In Mayo, we are particularly vulnerable to this economic crisis. Key sectors such as tourism, hospitality, retail and agriculture that support so many jobs across the region will need sustained support to get up and running again. SMEs, the backbone of the Irish economy employing over half of all workers are particularly important in rural counties. These enterprises are struggling with cash flow and will need help to chart a route out of the economic morass once, the crisis has passed. These businesses struggles will put the finances of Mayo County Council under further pressure.
Political leadership is urgently necessary to set out and implement a National Recovery Plan for the whole country.
We have endured this crisis as a country through shared effort and a deep sense of commitment to our families and communities. For many it has meant enduring social distancing from loved ones while for others it has meant working on the frontline of our hospitals.  It has showed the best of us as a nation. To move forward through the coming stages we will need to show that same kind of collective effort and shared responsibility at a political level.

We need a government that will pass legislation to provide vital supports to businesses and communities and set out a road map to economic and social recovery. We need a government that will invest in public services and ensure a balanced regional recovery that benefits all parts of our country. The current talks on a Programme for Government are aimed at delivering such an ambition.
There are difficult decisions ahead for any party that decides to go into government. For my party, Fianna Fáil it will mean hard choices to work with parties that we have rightly disagreed with over many issues in the past.

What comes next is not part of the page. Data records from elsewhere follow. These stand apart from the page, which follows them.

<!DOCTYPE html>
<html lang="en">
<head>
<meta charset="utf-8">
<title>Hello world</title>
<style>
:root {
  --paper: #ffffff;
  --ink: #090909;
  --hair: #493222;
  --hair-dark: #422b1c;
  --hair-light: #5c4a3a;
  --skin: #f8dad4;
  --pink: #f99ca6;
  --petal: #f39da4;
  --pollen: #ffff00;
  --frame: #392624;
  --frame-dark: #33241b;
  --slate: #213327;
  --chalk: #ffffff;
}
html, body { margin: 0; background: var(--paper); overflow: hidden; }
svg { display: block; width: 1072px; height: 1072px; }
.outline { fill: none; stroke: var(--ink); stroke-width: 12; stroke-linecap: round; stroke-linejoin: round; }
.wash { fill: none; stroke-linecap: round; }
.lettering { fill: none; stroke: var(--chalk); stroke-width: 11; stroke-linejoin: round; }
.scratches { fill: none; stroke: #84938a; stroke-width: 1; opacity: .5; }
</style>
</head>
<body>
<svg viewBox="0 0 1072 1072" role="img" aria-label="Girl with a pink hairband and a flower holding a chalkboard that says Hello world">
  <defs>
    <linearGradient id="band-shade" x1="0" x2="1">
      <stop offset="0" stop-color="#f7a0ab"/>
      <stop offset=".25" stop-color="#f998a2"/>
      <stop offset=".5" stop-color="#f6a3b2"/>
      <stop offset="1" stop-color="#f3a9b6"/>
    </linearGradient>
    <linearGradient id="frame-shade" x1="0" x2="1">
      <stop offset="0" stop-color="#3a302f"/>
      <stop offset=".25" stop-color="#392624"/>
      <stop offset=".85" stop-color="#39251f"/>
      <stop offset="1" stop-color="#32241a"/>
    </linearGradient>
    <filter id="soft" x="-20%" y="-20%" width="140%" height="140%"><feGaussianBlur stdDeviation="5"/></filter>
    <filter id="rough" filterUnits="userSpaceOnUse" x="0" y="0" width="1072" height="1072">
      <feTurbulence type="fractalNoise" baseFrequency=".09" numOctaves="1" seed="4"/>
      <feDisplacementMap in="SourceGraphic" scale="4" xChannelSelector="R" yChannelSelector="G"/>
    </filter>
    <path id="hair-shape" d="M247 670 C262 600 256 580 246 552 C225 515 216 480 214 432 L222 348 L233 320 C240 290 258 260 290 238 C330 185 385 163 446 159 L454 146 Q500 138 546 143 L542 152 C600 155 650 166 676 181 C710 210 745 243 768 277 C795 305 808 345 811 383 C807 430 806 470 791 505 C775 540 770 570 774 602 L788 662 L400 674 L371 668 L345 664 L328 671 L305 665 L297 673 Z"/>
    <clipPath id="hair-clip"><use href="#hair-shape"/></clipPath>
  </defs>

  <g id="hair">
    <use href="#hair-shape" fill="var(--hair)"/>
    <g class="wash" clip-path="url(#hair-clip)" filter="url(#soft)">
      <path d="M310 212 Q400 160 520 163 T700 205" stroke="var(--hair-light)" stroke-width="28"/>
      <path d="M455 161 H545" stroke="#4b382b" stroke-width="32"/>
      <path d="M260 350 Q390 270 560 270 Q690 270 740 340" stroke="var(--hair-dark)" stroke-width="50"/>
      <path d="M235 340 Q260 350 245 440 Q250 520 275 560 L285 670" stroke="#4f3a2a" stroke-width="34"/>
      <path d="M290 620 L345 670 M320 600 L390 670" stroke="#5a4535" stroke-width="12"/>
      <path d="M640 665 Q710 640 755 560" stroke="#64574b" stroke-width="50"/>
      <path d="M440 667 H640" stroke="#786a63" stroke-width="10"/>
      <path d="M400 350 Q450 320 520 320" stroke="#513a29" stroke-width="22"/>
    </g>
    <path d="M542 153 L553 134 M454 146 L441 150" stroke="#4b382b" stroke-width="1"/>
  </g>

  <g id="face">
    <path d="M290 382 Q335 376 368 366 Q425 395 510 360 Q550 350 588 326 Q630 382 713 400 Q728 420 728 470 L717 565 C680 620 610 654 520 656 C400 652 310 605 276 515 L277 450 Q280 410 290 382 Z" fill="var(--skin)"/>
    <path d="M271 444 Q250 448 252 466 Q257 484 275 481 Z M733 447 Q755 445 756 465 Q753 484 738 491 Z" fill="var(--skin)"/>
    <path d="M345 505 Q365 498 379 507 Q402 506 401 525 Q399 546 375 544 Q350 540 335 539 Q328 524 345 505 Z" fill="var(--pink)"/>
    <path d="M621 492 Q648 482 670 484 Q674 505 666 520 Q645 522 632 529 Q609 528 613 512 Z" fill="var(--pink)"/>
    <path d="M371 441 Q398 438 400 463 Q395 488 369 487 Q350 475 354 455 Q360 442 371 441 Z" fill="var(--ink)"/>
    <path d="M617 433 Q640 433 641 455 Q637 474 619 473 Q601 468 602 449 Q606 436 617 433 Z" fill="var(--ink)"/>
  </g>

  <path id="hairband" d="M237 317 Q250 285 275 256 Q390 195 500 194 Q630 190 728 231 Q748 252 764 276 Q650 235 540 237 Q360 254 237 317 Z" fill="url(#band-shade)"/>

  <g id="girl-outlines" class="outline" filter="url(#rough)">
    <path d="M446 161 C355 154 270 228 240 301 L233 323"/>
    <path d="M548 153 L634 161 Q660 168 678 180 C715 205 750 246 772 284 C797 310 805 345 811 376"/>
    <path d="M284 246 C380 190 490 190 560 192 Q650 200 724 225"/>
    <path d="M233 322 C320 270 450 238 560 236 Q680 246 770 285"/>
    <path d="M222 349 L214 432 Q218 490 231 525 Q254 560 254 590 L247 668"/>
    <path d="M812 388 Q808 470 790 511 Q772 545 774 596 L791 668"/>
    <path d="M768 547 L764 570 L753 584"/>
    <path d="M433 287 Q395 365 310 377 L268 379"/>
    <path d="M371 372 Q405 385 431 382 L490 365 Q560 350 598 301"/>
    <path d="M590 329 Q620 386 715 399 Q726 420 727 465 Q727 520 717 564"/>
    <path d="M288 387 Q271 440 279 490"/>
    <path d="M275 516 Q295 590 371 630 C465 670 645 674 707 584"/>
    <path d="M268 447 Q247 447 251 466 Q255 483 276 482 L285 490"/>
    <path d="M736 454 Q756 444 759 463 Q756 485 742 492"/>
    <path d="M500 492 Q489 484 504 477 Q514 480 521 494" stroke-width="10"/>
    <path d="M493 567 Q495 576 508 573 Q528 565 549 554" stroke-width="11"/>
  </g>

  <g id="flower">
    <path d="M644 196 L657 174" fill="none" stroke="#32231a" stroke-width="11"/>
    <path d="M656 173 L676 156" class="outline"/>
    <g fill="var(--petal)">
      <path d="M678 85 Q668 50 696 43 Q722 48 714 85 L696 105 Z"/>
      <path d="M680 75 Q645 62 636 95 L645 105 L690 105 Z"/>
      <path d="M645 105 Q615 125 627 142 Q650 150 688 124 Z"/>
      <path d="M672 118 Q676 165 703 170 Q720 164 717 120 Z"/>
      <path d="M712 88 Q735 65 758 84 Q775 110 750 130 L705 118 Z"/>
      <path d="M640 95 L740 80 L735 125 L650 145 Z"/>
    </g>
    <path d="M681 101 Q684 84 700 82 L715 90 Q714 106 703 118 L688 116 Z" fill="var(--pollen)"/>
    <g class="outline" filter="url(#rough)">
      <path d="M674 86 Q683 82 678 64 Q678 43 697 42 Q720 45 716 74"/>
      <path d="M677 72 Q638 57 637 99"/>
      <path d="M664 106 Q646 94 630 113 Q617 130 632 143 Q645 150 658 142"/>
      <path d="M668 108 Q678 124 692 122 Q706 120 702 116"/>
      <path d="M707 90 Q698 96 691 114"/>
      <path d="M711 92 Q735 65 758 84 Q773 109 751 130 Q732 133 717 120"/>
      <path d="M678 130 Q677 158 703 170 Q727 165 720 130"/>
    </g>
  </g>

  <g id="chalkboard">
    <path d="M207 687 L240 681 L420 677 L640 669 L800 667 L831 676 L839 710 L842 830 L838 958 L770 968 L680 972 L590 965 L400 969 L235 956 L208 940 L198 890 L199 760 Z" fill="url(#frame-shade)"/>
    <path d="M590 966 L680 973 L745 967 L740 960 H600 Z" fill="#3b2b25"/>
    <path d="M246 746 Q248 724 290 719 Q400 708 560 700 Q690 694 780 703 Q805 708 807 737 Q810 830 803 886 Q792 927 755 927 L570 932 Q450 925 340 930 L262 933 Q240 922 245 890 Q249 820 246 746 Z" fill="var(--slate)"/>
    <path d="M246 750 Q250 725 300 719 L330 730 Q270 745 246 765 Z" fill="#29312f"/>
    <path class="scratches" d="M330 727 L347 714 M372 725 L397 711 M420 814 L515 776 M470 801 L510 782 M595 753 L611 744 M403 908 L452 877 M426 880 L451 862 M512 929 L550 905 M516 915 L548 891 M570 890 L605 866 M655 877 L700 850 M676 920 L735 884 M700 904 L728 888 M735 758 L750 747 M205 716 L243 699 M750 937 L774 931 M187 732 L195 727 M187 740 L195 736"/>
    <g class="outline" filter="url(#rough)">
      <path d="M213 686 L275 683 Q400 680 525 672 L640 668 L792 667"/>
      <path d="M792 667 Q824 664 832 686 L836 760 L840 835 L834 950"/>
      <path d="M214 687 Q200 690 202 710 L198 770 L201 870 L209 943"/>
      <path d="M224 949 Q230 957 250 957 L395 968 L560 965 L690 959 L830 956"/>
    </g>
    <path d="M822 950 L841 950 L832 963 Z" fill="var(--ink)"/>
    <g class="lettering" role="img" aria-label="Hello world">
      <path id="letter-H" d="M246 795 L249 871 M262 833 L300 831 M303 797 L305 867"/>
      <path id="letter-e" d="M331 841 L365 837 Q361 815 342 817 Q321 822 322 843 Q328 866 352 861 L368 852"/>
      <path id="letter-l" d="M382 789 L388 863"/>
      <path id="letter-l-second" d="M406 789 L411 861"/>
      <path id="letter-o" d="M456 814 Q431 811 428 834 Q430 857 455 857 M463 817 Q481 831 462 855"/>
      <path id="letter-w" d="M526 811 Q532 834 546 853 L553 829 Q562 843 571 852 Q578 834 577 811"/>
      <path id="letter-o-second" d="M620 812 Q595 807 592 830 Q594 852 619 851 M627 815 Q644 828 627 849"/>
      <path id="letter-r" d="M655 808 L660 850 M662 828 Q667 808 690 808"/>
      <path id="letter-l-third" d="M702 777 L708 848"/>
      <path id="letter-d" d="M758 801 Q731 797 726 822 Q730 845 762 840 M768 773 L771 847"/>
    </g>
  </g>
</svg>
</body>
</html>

Understandably our supporters and members are concerned about the compromises this will involve. However, our island faces one of its biggest ever challenges. Fianna Fáil will play it part in responding to that challenge.

Ballina native Dara Calleary, TD, is the Deputy Leader of Fianna Fáil.